Darcy Barron, an assistant professor from Physics and Astronomy at The University of New Mexico, was recently awarded a three-year National Science Foundation (NSF) grant of $393,000 to develop instrumentation and analysis tools to better monitor the cosmic microwave background (CMB).
“The CMB is a very well-defined instant of time in the universe and the earliest light we can see from The Big Bang," Barron said. "New light comes to us because the universe is expanding, so we’re looking further back in time each year we look at it and this makes it a really nice reference point we can use to test models of the universe."
Most measurements of the CMB take place in arid, high-elevation areas in remote locations to get the best possible data, as measuring from the Earth’s surface comes with a lot of interference from the atmosphere and man-made frequencies like wifi and cell phone networks.
To address this, Barron will begin to develop and test better instrumentation and analysis tools through the grant, with the help of her student research group, to better isolate and identify interferences to make data analysis more efficient and better understand CMB measurements.
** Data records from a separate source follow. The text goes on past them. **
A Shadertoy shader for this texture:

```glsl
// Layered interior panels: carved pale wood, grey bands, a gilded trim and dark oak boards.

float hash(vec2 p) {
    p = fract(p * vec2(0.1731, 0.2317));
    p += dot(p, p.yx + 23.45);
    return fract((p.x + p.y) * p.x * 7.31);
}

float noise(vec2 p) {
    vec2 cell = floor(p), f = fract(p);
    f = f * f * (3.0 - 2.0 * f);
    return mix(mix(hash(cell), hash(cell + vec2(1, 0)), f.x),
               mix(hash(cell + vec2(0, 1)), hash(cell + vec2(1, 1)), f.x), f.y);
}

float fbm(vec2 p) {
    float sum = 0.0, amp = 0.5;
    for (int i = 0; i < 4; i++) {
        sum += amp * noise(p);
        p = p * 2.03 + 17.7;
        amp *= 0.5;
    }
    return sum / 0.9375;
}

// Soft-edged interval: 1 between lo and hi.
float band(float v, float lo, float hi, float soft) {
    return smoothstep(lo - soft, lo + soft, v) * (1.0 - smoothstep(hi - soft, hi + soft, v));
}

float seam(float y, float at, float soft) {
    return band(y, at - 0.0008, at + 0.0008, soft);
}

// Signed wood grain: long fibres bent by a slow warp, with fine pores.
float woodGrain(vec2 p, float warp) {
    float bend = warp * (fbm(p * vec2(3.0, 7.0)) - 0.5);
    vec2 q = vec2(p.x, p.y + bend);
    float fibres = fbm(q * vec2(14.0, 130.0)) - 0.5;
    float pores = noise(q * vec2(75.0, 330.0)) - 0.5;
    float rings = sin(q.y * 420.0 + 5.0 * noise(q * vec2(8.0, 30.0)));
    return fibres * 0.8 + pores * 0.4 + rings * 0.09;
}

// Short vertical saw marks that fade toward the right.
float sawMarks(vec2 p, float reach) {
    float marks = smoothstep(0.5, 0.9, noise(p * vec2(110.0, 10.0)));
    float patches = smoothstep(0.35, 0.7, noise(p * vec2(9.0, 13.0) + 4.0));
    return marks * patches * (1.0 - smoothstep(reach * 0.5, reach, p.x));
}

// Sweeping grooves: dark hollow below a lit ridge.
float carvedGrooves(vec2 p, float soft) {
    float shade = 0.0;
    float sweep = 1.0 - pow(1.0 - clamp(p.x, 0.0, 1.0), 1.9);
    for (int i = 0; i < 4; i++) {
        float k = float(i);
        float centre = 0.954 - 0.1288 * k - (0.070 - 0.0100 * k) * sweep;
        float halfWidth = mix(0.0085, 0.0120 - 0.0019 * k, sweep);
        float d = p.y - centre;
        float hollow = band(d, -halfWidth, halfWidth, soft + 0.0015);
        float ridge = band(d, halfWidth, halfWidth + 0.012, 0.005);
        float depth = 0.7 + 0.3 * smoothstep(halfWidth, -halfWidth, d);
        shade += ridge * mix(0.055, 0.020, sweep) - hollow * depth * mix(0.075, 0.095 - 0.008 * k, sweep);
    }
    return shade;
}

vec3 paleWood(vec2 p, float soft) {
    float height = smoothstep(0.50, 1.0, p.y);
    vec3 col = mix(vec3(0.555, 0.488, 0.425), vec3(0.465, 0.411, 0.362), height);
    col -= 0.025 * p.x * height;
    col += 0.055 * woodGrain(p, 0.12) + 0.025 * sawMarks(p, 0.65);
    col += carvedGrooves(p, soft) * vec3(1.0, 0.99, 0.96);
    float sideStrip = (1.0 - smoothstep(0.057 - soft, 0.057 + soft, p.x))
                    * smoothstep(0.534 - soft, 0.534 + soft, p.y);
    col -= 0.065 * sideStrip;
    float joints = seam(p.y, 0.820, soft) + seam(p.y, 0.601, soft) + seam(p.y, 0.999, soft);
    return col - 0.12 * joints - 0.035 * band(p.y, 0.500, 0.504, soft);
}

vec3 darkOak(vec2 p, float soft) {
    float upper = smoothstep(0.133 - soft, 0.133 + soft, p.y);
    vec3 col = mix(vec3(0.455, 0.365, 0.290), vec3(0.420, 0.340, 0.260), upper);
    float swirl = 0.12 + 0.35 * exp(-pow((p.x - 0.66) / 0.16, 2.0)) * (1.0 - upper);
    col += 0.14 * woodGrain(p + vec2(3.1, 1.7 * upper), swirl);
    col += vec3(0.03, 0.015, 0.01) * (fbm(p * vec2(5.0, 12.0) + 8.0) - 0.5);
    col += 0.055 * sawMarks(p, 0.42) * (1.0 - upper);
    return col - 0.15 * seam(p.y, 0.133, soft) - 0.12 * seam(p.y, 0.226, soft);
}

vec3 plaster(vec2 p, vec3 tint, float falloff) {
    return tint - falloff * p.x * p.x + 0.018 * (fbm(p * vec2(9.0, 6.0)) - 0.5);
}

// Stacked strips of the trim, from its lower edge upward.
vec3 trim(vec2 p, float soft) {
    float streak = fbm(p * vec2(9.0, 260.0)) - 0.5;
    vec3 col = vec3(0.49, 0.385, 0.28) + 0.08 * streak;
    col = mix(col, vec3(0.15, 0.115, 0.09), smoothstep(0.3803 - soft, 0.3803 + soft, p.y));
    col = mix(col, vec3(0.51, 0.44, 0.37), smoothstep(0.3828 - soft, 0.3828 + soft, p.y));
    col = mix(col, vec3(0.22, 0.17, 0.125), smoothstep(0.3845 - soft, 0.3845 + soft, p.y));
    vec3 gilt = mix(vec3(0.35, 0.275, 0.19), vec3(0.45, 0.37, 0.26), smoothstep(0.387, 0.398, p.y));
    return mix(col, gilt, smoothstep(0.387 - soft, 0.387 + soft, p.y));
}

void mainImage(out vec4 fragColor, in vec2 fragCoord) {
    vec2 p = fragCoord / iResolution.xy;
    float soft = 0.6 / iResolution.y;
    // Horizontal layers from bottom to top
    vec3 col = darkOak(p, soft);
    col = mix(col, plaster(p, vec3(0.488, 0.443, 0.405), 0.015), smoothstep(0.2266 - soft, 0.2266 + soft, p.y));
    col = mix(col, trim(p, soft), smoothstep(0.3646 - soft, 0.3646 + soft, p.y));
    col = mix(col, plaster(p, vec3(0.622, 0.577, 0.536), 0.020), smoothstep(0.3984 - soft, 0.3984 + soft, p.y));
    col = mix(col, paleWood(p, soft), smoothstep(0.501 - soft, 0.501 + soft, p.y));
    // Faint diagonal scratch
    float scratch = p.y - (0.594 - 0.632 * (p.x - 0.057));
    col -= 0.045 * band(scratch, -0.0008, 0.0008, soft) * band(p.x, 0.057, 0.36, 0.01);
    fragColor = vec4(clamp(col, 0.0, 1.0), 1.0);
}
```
“We’re trying to make points about the entire universe and how it was built up, so you want to make sure there’s not anything strange from the atmosphere or other contamination that’s throwing you off and making you misunderstand your data,” Barron said.
Once completed, the equipment will reside in Cerro Toco, Chile at the site of the current POLARBEAR/Simons Array CMB experiment in the Atacama Desert. However, the initial setup and testing will be conducted with her students atop the PAÍS building on campus.
“The really neat thing is that we can do a lot of these measurements from Albuquerque, and if you’re going to send something down to a really remote site you want to test it out and make sure it works beforehand,” Barron said. “To have something work every single day with no one interacting with it throughout all the seasons can be pretty hard, so we will set it up here to make sure we understand how it works and weatherproof it before sending it down to Chile.”
Barron said she will integrate this project into her class in the spring, Astronomy 426, about instrumentation in astronomy and other optical sciences to help give undergraduate and graduate students valuable real-world experience.
“A lot of the class is learning how instruments are made and designed and how to look at their data and understand it. In the past, we had to rely on public data sets which can be really interesting to look at, but sometimes they already did all the interesting science for you,” Barron said. “With the equipment, we’ll be building you can at least get that experience of really understanding an instrument and the data coming out of it which is widely applicable in astronomy, so some of this data may be interesting for the students in the class.”
Another component of the grant will be studying the increase of satellites going to space and their use of microwave frequencies for communication.
“This instrument we’re building is sensitive to a huge range of frequencies because that’s what is needed to measure this faint background of the CMB, but there is a big effort in astronomy lately to understand how much of an effect satellites are going to have on upcoming surveys so that is another big part of this project which we will try to understand more through modeling,” Barron said.
Once fully tested and tried at UNM, Barron said she hopes to collect a continuous year of data from the site in Chile, which will give researchers a better idea of what kinds of tools they should continue to develop and build upon in the future.
“Surveys of the CMB seek to answer outstanding questions in cosmology and particle physics and ways we have of making the data easier to understand is really important,” Barron said. “We’ve been observing at our site in Chile for a few decades and we will observe there for decades more, so it is worth investing in whatever we need to better understand the environment around us and in turn the measurements we make.”
Image: The POLARBEAR/Simons Array telescopes located in the Atacama Desert of Chile. Most measurements of the CMB take place in arid, high-elevation areas in remote locations to get the best possible data. Photo by Darcy Barron.